The subject of jazz is beset by numerous controversies and questions. Is it a type of black music that has been appropriated by white artists and commercial entrepreneurs? Is it a kind of musical abberation that can be located somewhere between folk ...
and what is vaguely called "classical"? Or is it something singular and distinctive? Is it a form of protest against conventional social norms and values? Is it essentially visceral, an emotional foot-tapping experience? Or is it cerebral - more of an intellectual exercise? And - more to the point in this discussion - what of the idea that there is a 'pure' tradition of what is held to be 'true jazz' as opposed to what some see as the ersatz syncopated variety that has been promoted by imitators in order to command a wide audience? And where does pop music figure in all this? These are all arguments that have been offered at various times by detractors and supporters alike. These are all explored in this text with what are felt to be appropriate examples. So this is not exclusively a history of jazz, nor does it concentrate on great personalities (there are numerous texts on these), although both have to be included.
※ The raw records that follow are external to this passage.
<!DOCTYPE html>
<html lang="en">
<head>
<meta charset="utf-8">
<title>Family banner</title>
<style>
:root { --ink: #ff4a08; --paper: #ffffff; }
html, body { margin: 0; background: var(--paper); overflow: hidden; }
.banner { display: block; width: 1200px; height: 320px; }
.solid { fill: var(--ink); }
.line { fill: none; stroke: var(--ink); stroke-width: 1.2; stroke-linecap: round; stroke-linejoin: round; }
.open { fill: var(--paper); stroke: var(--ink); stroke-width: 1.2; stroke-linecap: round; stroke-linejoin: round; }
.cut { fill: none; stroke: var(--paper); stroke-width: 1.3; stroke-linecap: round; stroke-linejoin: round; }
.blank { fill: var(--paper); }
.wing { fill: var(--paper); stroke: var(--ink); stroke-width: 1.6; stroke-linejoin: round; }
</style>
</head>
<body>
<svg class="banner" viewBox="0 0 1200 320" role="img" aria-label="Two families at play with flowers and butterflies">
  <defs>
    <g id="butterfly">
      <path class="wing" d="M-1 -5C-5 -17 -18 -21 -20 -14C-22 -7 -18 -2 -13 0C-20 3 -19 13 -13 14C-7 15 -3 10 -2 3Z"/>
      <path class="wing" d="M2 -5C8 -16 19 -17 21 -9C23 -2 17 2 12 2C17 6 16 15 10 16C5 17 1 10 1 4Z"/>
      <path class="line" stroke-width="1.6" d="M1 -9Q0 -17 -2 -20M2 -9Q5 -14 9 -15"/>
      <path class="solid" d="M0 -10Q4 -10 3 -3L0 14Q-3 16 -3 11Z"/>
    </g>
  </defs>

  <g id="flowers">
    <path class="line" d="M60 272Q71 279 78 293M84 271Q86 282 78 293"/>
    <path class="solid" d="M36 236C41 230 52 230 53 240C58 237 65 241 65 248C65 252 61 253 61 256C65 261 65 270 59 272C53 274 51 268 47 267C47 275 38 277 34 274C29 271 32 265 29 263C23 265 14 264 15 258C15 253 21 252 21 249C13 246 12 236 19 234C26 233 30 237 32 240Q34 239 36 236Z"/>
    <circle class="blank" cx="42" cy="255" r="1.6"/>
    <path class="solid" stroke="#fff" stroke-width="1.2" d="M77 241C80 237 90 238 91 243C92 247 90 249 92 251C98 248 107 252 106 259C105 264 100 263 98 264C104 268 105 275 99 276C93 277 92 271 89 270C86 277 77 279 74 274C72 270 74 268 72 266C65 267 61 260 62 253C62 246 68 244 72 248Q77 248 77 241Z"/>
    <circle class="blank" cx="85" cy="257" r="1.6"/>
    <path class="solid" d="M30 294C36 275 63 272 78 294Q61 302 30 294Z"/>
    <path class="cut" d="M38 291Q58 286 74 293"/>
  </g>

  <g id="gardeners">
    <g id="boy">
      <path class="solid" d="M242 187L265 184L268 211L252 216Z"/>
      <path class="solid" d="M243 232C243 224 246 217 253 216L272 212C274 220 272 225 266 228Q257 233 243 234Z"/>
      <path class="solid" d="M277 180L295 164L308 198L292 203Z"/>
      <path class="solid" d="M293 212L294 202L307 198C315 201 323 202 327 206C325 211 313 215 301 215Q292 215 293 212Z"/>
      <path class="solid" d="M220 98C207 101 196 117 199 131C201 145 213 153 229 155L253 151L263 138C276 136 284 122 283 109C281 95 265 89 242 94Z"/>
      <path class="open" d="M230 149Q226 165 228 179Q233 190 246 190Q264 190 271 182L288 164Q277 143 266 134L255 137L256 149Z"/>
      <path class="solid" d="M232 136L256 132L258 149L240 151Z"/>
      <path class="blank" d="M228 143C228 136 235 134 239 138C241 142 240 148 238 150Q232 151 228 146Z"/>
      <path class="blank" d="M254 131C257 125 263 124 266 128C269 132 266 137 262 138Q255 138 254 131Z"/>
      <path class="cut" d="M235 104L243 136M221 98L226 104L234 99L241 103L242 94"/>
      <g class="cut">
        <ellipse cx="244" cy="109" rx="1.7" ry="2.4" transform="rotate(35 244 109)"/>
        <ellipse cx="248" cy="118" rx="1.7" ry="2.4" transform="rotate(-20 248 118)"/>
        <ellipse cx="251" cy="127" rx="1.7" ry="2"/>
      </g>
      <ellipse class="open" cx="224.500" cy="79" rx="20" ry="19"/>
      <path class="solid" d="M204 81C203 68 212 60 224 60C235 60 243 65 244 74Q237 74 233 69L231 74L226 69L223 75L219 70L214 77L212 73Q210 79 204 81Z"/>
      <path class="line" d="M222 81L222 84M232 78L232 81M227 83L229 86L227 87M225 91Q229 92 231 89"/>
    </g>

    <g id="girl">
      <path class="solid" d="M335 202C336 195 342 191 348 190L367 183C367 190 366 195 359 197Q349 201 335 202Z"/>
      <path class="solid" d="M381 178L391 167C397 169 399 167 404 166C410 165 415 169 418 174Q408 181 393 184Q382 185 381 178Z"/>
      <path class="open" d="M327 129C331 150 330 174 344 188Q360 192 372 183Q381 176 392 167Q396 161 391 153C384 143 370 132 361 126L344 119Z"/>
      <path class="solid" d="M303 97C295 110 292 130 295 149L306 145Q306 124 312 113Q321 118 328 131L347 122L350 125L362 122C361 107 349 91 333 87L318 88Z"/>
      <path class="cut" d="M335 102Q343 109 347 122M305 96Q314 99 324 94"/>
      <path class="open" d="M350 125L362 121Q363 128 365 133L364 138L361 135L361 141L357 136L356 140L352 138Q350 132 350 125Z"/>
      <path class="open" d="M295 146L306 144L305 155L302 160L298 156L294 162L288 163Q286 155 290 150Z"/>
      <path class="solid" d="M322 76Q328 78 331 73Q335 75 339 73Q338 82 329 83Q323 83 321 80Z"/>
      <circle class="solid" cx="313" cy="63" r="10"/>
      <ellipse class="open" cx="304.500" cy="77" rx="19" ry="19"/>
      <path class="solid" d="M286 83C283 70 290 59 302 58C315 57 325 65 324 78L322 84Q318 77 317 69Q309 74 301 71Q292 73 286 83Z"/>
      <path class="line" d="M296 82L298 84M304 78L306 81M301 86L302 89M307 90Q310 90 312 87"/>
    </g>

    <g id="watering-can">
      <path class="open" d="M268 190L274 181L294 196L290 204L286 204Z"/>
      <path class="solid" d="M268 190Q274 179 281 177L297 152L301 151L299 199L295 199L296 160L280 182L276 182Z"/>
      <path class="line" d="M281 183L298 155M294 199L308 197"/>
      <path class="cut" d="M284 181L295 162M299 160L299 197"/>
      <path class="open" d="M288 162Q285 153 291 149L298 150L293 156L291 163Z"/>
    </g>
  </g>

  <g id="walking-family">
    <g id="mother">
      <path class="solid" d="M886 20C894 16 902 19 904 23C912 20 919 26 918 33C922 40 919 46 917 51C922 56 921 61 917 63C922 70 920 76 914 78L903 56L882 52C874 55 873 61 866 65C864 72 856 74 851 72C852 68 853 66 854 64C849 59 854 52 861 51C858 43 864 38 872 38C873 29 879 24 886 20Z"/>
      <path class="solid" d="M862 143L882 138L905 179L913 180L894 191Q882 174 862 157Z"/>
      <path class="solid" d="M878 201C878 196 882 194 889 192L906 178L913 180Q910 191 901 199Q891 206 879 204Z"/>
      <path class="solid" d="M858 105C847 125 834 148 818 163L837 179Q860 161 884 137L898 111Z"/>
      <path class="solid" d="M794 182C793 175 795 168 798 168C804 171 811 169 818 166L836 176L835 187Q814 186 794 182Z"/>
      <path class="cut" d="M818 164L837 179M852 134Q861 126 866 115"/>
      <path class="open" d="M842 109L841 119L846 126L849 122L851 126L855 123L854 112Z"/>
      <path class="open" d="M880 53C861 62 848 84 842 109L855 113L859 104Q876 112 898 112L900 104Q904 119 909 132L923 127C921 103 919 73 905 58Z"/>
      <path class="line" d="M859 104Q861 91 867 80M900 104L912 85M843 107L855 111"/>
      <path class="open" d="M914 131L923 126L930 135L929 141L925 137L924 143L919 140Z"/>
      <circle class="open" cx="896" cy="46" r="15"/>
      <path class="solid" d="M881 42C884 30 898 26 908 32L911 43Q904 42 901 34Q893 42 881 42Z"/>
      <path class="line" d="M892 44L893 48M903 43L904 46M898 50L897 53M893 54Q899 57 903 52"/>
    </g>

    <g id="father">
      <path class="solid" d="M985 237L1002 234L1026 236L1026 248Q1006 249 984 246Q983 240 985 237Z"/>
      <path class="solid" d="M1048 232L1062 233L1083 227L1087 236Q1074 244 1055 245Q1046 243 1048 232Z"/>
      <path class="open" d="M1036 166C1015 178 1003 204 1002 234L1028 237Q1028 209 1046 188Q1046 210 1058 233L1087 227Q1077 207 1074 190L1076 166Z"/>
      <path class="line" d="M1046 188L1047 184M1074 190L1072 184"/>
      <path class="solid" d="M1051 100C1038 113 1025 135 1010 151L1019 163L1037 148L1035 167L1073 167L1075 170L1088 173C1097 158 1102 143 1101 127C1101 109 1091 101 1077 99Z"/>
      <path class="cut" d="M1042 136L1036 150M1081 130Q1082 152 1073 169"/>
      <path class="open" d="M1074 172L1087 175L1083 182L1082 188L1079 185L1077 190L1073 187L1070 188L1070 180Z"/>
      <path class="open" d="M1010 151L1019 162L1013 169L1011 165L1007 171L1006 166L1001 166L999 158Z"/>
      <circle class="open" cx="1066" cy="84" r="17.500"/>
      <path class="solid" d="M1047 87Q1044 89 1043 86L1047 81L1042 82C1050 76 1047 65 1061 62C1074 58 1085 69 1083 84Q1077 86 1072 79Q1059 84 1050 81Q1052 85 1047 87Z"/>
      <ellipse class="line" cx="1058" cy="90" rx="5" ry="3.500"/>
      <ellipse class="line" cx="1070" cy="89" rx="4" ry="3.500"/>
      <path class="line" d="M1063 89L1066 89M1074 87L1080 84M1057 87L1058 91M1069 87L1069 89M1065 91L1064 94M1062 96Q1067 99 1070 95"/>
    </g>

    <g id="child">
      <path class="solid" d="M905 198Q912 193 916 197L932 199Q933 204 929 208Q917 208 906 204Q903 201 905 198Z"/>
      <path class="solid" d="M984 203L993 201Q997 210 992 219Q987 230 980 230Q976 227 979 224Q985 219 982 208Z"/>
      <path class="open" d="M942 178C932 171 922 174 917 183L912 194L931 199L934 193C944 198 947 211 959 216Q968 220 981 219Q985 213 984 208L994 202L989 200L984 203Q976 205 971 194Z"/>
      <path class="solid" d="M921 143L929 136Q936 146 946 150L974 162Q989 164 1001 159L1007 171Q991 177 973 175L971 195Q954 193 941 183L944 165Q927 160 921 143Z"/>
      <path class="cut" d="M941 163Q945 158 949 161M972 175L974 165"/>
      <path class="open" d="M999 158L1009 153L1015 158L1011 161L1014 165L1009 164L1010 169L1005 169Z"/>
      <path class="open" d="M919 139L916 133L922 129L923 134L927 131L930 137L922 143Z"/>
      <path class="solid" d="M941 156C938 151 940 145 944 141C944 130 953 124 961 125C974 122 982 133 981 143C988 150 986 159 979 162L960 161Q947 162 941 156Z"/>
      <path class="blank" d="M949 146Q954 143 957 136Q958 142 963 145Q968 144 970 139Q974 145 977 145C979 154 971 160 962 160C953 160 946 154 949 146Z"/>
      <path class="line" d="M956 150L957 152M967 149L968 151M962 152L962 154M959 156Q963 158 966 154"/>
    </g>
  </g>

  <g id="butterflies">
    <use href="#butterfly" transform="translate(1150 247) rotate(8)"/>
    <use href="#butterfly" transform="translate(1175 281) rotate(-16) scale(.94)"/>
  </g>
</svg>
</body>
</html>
It is more concerned with what jazz is about and how it can be appreciated - even by those who don't actually like it. It is about form and structure, and - not least - about skill, both in musicianship and improvisation.